## RECORD SET
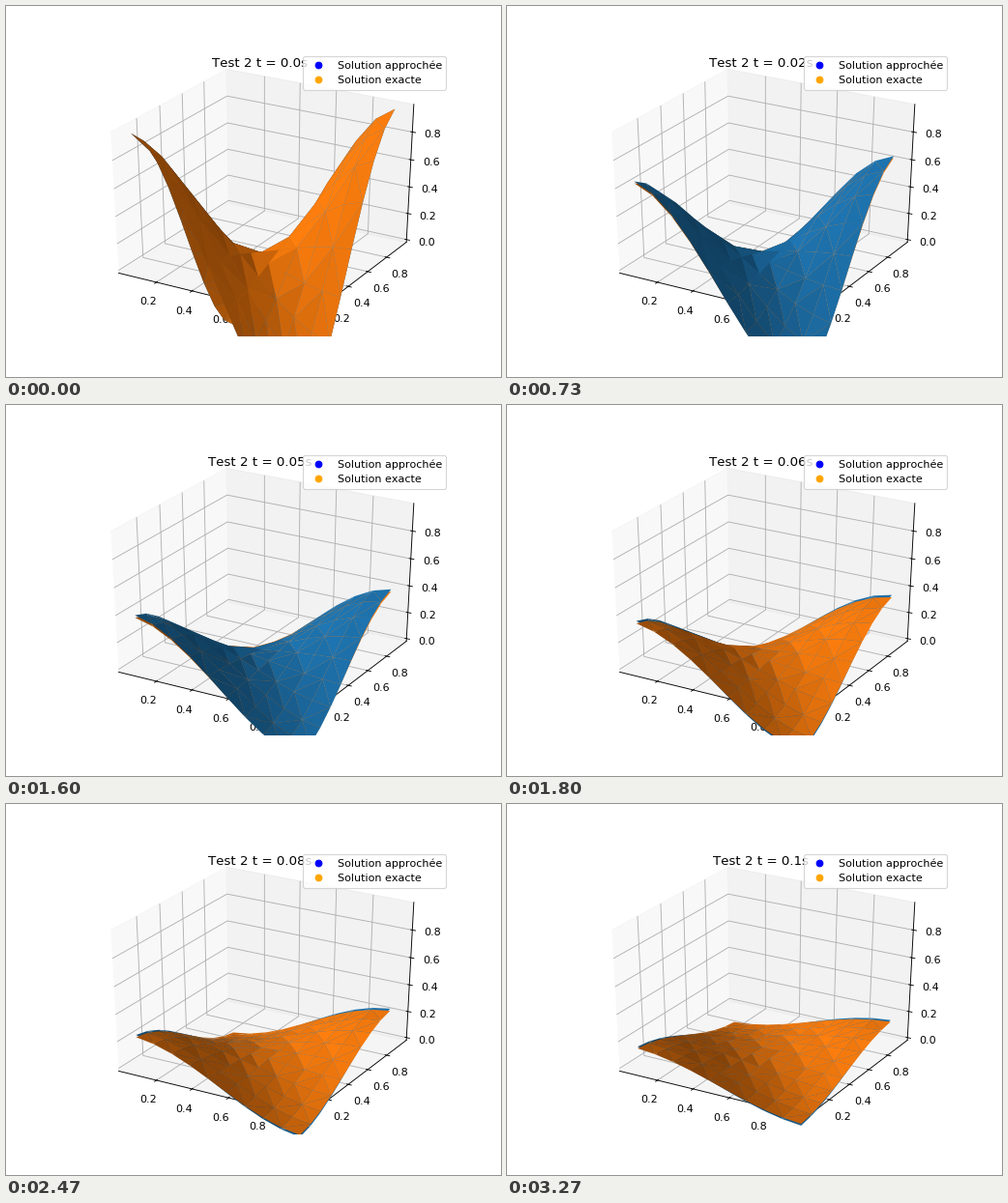
A matplotlib script that plays this animation: 512 px wide and 384 px high, repeating every 3.34 s.

```python
import numpy as np
import matplotlib.pyplot as plt
from matplotlib.animation import FuncAnimation
from matplotlib.colors import to_rgb
from matplotlib.lines import Line2D
from matplotlib.tri import Triangulation
from mpl_toolkits.mplot3d import Axes3D

STEPS = 50
STEP_MS = 1000 / 15
LOOP_MS = 3340
TICK_MS = 20
T_END = 0.1
CELLS = 10
LIGHT = np.array([-1, -1, 0.5])

plt.rcParams.update({
    "font.family": "DejaVu Sans",
    "text.kerning_factor": 6,
})


class WideAxes(Axes3D):
    """3D axes that fill their whole slot instead of a centred square."""

    def apply_aspect(self, position=None):
        pass


# Cell centres of a regular grid on the unit square
step = 1 / CELLS
centres = (np.arange(CELLS) + 0.5) * step
gx, gy = (g.ravel() for g in np.meshgrid(centres, centres))
mesh = Triangulation(gx, gy)
mode = np.cos(np.pi * gx) * np.cos(np.pi * gy)

# Decay rates: continuous, and five-point scheme with implicit Euler
rate = 2 * np.pi ** 2
grid_rate = 8 / step ** 2 * np.sin(np.pi * step / 2) ** 2
times = np.linspace(0, T_END, STEPS)
dt = T_END / STEPS


def padded(low, high, margin):
    pad = (high - low) * margin
    return low - pad, high + pad


def shaded(color, z):
    """Face colours between half and full strength, by angle to the light."""
    corners = np.stack([gx, gy, z], axis=-1)[mesh.triangles]
    a, b, c = corners.swapaxes(0, 1)
    normals = np.cross(a - b, b - c)
    shade = normals @ LIGHT / np.linalg.norm(normals, axis=1)
    level = (shade - shade.min()) / np.ptp(shade)
    return (0.5 + 0.5 * level[:, None]) * np.array(to_rgb(color))


fig = plt.figure(figsize=(6.4, 4.8), dpi=80)
ax = fig.add_subplot(axes_class=WideAxes)
ax.view_init(elev=30, azim=-60)
ax.set_box_aspect((1, 1, 1), zoom=3 ** 0.5 / 1.8294640721620434)

ticks = [0.2, 0.4, 0.6, 0.8]
ax.set_xticks(ticks)
ax.set_yticks(ticks)
ax.set_zticks([0.0] + ticks)
side = padded(*padded(centres[0], centres[-1], 0.05), 1 / 48)
ax.set_xlim(*side)
ax.set_ylim(*side)
ax.set_zlim(*padded(0, mode.max(), 1 / 48))

title = ax.text2D(0.5, 0.9425, "", transform=ax.transAxes, fontsize=12,
                  ha="center", va="baseline")


def dot(color, label):
    return Line2D([], [], linestyle="none", marker="o", color=color,
                  label=label)


ax.legend(handles=[dot("blue", "Solution approchée"),
                   dot("orange", "Solution exacte")],
          loc="upper right", numpoints=1)

surfaces = []


def draw_surface(color, amplitude):
    z = amplitude * mode
    surface = ax.plot_trisurf(mesh, z, color=color, shade=False)
    surface.set_facecolor(shaded(color, z))
    surfaces.append(surface)


def update(tick):
    # A solver step appears in the tick during which it falls due
    n = min(int((tick + 0.75) * TICK_MS / STEP_MS), STEPS - 1)
    while surfaces:
        surfaces.pop().remove()
    t = times[n]
    draw_surface("C0", (1 + dt * grid_rate) ** -n)
    draw_surface("C1", np.exp(-rate * t))
    title.set_text(f"Test 2 t = {round(float(t), 2)}s")
    return surfaces + [title]


anim = FuncAnimation(fig, update, frames=LOOP_MS // TICK_MS, interval=TICK_MS,
                     init_func=lambda: update(0), repeat=True, repeat_delay=0)
plt.show()
```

## TASK OBJECTIVE
Show the lines where the word "corners" appears in the entries.

## YOUR SOLUTION
    corners = np.stack([gx, gy, z], axis=-1)[mesh.triangles]
    a, b, c = corners.swapaxes(0, 1)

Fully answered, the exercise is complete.